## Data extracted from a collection
•••
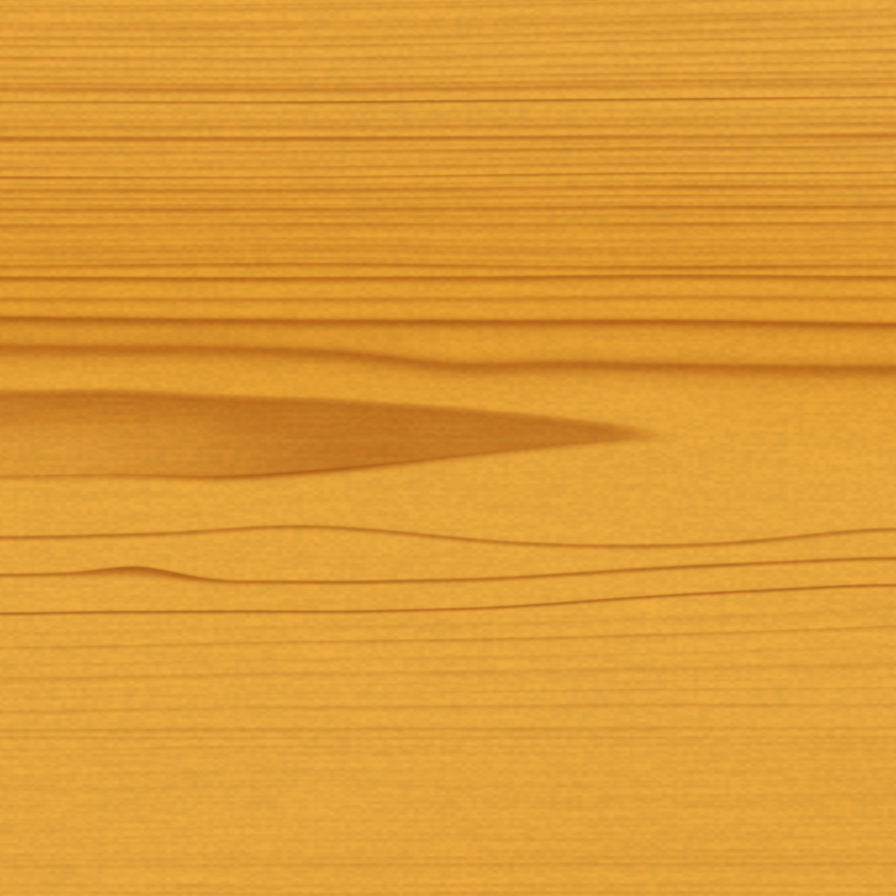
A three.js fragment shader for this texture:

```glsl
varying vec2 vUv;

const vec3 PALE = vec3(0.905, 0.655, 0.245);
const vec3 GOLD = vec3(0.885, 0.610, 0.180);
const vec3 LATEWOOD = vec3(0.660, 0.335, 0.070);

float hash(vec2 p) {
  p = fract(p * vec2(0.1031, 0.1137));
  p += dot(p, p.yx + 33.33);
  return fract((p.x + p.y) * p.x * 17.0);
}

float noise(vec2 p) {
  vec2 i = floor(p), f = fract(p);
  f = f * f * (3.0 - 2.0 * f);
  return mix(mix(hash(i), hash(i + vec2(1.0, 0.0)), f.x),
             mix(hash(i + vec2(0.0, 1.0)), hash(i + vec2(1.0, 1.0)), f.x), f.y);
}

float bump(float x, float center, float width) {
  float d = (x - center) / width;
  return exp(-d * d);
}

// Ring line with separate falloff above and below its centre
float ring(float d, float above, float below) {
  float s = d / (d < 0.0 ? above : below);
  return exp(-s * s);
}

float join(float a, float b) {
  return 1.0 - (1.0 - a) * (1.0 - clamp(b, 0.0, 1.0));
}

// Band of scattered fine rings, fanning slightly to the right
float fineRings(float x, float depth, float start, float end, float count,
                float rise, float strength, float seed) {
  float cover = 0.0;
  for (int i = 0; i < 38; i++) {
    float n = float(i);
    if (n >= count) break;
    float pick = hash(vec2(n + 3.0, seed));
    float place = (n + 0.2 + 0.7 * hash(vec2(n + 9.0, seed + 5.0))) / count;
    float center = mix(start, end, place);
    center -= rise * x * x * (1.0 - place);
    center += 0.006 * (noise(vec2(x * 3.0, center * 14.0 + seed)) - 0.5);
    float width = mix(0.0014, 0.0025, hash(vec2(n, seed + 11.0)));
    float fade = 0.65 + 0.5 * noise(vec2(x * 5.0, n + seed));
    float power = strength * fade * (0.22 + 0.78 * pick * pick);
    cover = join(cover, power * ring(depth - center, width, width * 1.7));
  }
  return cover;
}

// Broad rings above the tongue
float broadRings(float x, float depth) {
  float wave = 0.005 * (noise(vec2(x * 4.0, 7.0)) - 0.5);
  float c = 0.65 * ring(depth - 0.309 - wave, 0.002, 0.005);
  c = join(c, 0.36 * ring(depth - 0.333 - wave, 0.003, 0.004));
  float third = 0.354 + 0.008 * x + wave;
  c = join(c, 0.68 * ring(depth - third, 0.0028, 0.006));
  c = join(c, 0.22 * ring(depth - third, 0.006, 0.017));
  float fourth = 0.387 + 0.024 * smoothstep(0.18, 0.85, x)
               + 0.008 * bump(x, 0.51, 0.09) + wave;
  c = join(c, 0.54 * ring(depth - fourth, 0.0045, 0.009));
  return join(c, 0.26 * ring(depth - fourth, 0.013, 0.018));
}

// Dark tongue tapering to a soft tip
float tongue(float x, float depth, float fiber) {
  float wave = 0.004 * (noise(vec2(x * 8.0, 21.0)) - 0.5);
  float top = 0.438 + 0.046 * pow(x / 0.75, 2.2) + wave;
  float bottom = 0.532 - 0.048 * smoothstep(0.2, 0.85, x) + wave;
  float tip = 1.0 - smoothstep(0.66, 0.765, x);
  float inside = smoothstep(top - 0.005, top + 0.006, depth)
               * (1.0 - smoothstep(bottom - 0.003, bottom + 0.003, depth));
  float across = clamp((depth - top) / max(bottom - top, 0.005), 0.0, 1.0);
  float solid = smoothstep(0.05, 0.42, x);
  float fill = mix(mix(0.55, 0.16, smoothstep(0.0, 0.7, across)), 0.56, solid);
  fill += 0.20 * (fiber - 0.5);
  float edge = 0.35 + 0.40 * bump(x, 0.34, 0.16);
  float c = join(inside * fill * tip, 0.28 * tip * ring(depth - top, 0.004, 0.010));
  return join(c, edge * tip * ring(depth - bottom, 0.002, 0.005));
}

// Isolated wandering rings below the tongue
float wanderingRings(float x, float depth) {
  float wave = 0.004 * (noise(vec2(x * 7.0, 40.0)) - 0.5);
  float lift = smoothstep(0.35, 1.0, x);
  float first = 0.599 - 0.010 * bump(x, 0.34, 0.13) + 0.010 * bump(x, 0.70, 0.18)
              - 0.008 * smoothstep(0.78, 1.0, x) + wave;
  float second = 0.641 - 0.006 * bump(x, 0.15, 0.05)
               + 0.010 * smoothstep(0.15, 0.27, x) - 0.027 * lift + wave;
  float third = 0.684 - 0.030 * lift + wave;
  float knot = bump(x, 0.16, 0.06);
  float c = 0.52 * ring(depth - first, 0.0022, 0.0035);
  c = join(c, (0.60 + 0.2 * knot) * ring(depth - second, 0.0022, 0.003 + 0.005 * knot));
  return join(c, 0.62 * ring(depth - third, 0.0018, 0.0025));
}

void main() {
  float x = vUv.x;
  float depth = 1.0 - vUv.y;
  float fiber = noise(vec2(x * 14.0, depth * 240.0));
  float pores = noise(vUv * vec2(170.0, 260.0));
  float cloud = noise(vUv * vec2(3.0, 9.0));

  // Growth rings
  float cover = fineRings(x, depth, 0.0, 0.155, 16.0, 0.018, 0.62, 2.0);
  cover = join(cover, fineRings(x, depth, 0.155, 0.303, 19.0, 0.014, 0.72, 17.0));
  cover = join(cover, fineRings(x, depth, 0.70, 0.83, 9.0, 0.028, 0.36, 31.0));
  cover = join(cover, fineRings(x, depth, 0.83, 1.0, 19.0, 0.008, 0.24, 53.0));
  cover = join(cover, broadRings(x, depth));
  cover = join(cover, tongue(x, depth, fiber));
  cover = join(cover, wanderingRings(x, depth));

  // Golden ground, fibres and pores
  float golden = 0.75 * bump(depth, 0.34, 0.15) + 0.35 * (cloud - 0.3);
  vec3 color = mix(PALE, GOLD, clamp(golden, 0.0, 1.0));
  color = mix(color, LATEWOOD, cover);
  color *= 1.0 + 0.035 * (fiber - 0.5) + 0.055 * (pores - 0.5);
  gl_FragColor = vec4(color, 1.0);
}
```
•••
## What to work on
Scan the records above and report every line with the string "count".

## Written response
float fineRings(float x, float depth, float start, float end, float count,
    if (n >= count) break;
    float place = (n + 0.2 + 0.7 * hash(vec2(n + 9.0, seed + 5.0))) / count;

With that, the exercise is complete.